Regulations are proposed to maximize the negative effects, but vested economic interests sense a potentially lethal blow to their production systems and fight the proposed changes by denying the environmental effects, maligning and impeaching witnesses, questioning the science, attacking or impugning the scientists, and/or arguing that other factors are causing the mounting disaster. A battle ensues between the adherents of old science and those of new science. This stage is caustic to science’s credibility, because science becomes a rhetorical tool and facts are cherry picked to win arguments, pitting real science against clever public relations campaigns, with the public unsure about what and whom to believe.
Evidence continues to accumulate from the emerging science until the causation becomes irrefutable, often through dramatic deaths or disasters (or in the case of climate disruption, extreme weather events) that draw increased public scrutiny and outrage, finally tipping the politics in the direction of reform.
Regulations are passed or laws are changed to stop or modify use and to mitigate the effects. The industrial approach grudgingly shifts to take into account the relationships between the application and its environmental and/or physiological context. Or this does not occur, in which case the process returns to stage 3.
-The War on Science by Shawn Otto
Even in spite of technologies with positive effects on health or the environment, and thanks to misinformation campaigns and distrust of institutions, antiscience views prevail. Otto dives deep into several modern antiscience views: fear and opposition toward genetically modified food, worries about electromagnetic radiation from electronic devices, and the anti-vaccination movement. These fears and antiscience viewpoint cross political and socio-economic divides, therefore making them more powerful and problematic.

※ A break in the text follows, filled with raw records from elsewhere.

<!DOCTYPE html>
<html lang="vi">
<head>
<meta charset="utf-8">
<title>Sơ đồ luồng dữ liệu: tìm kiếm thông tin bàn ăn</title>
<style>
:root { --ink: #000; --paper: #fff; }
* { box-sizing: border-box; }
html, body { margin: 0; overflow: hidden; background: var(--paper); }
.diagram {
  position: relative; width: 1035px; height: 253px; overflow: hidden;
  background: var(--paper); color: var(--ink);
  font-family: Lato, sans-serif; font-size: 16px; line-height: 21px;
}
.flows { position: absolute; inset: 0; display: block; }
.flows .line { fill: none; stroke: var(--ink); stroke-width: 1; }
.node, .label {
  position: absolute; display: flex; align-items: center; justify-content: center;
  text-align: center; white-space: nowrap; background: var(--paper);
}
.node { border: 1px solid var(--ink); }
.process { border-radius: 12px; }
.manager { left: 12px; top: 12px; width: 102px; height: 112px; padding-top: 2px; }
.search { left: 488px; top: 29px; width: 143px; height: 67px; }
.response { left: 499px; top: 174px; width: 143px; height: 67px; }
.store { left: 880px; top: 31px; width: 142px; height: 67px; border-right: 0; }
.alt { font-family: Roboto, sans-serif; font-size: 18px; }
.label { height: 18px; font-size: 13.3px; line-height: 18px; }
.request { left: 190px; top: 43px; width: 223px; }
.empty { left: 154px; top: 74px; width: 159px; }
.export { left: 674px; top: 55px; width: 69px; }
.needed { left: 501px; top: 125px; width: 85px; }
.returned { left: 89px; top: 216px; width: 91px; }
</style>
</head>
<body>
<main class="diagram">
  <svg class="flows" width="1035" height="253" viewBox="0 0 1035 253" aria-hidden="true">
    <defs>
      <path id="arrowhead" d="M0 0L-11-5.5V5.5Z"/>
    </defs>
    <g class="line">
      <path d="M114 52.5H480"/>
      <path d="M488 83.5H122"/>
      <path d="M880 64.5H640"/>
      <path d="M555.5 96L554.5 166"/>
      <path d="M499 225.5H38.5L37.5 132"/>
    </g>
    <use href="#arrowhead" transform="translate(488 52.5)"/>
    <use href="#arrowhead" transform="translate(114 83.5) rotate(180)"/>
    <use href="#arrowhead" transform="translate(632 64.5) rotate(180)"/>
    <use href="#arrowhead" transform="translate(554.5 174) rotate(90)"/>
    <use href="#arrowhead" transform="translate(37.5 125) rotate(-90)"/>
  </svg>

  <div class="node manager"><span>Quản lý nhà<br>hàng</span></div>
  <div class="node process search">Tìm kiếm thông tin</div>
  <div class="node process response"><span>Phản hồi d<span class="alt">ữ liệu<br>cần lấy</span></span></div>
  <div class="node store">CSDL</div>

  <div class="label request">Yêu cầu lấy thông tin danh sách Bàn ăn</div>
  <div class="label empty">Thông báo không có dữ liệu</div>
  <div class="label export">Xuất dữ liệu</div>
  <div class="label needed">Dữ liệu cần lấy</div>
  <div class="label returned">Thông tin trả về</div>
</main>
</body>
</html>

In chapter 7, Otto connects the rise of antiscience views with the loss of antiscience views promoted by the news media. He traces the loss of balanced news coverage back to the abolishment of the Fairness Doctrine by the Federal Communications Commission (FCC) in 1987, during the Reagan Administration. The policy had previously required that those with licenses to broadcast on public airwaves present programs on controversial issues of public importance in a way that was honest, equitable, and balanced (in the view of the FCC). Without this policy in place, “…media outlets are now divided into opposing groups of partisans whose primary goal is to manufacture conflict and produce the sort of instant drama that helps win the battle for ratings.” The loudest voices and the most dramatic stories win, to the detriment of journalistic, fact-based reporting. There is very little accountability in the media, especially in talk radio, Internet outlets, and cable news.
At the same time, postmodern schools of thought have influenced journalism with the view that truth is subjective, and that a reporter must always present both sides of the story without passing their own judgment, no matter what the scientific consensus may be. When knowledge and opinion are presented as equal, this can lead to a false balance and mislead audiences. Otto argues that objectivity is still possible: some facts are verifiably true, and it is possible to be objective when reporting. He pushes for a “journalistic method” based on the scientific method, in which all statements must be supported by primary sources confirming one another, and a system of peer review requiring a “meta-consensus'' of journalists with different perspectives. This is a lofty goal, and seems difficult to implement.
Written by Hanna Bartram & edited by Lindsey Mooney
Hanna Bartram is the Program, Educational, and Outreach Coordinator for the UC Davis Institute for Food and Agricultural Literacy, and serves as the facilitator of Science Says
Lindsey Mooney is a graduate student in the UC Davis Psychology Department.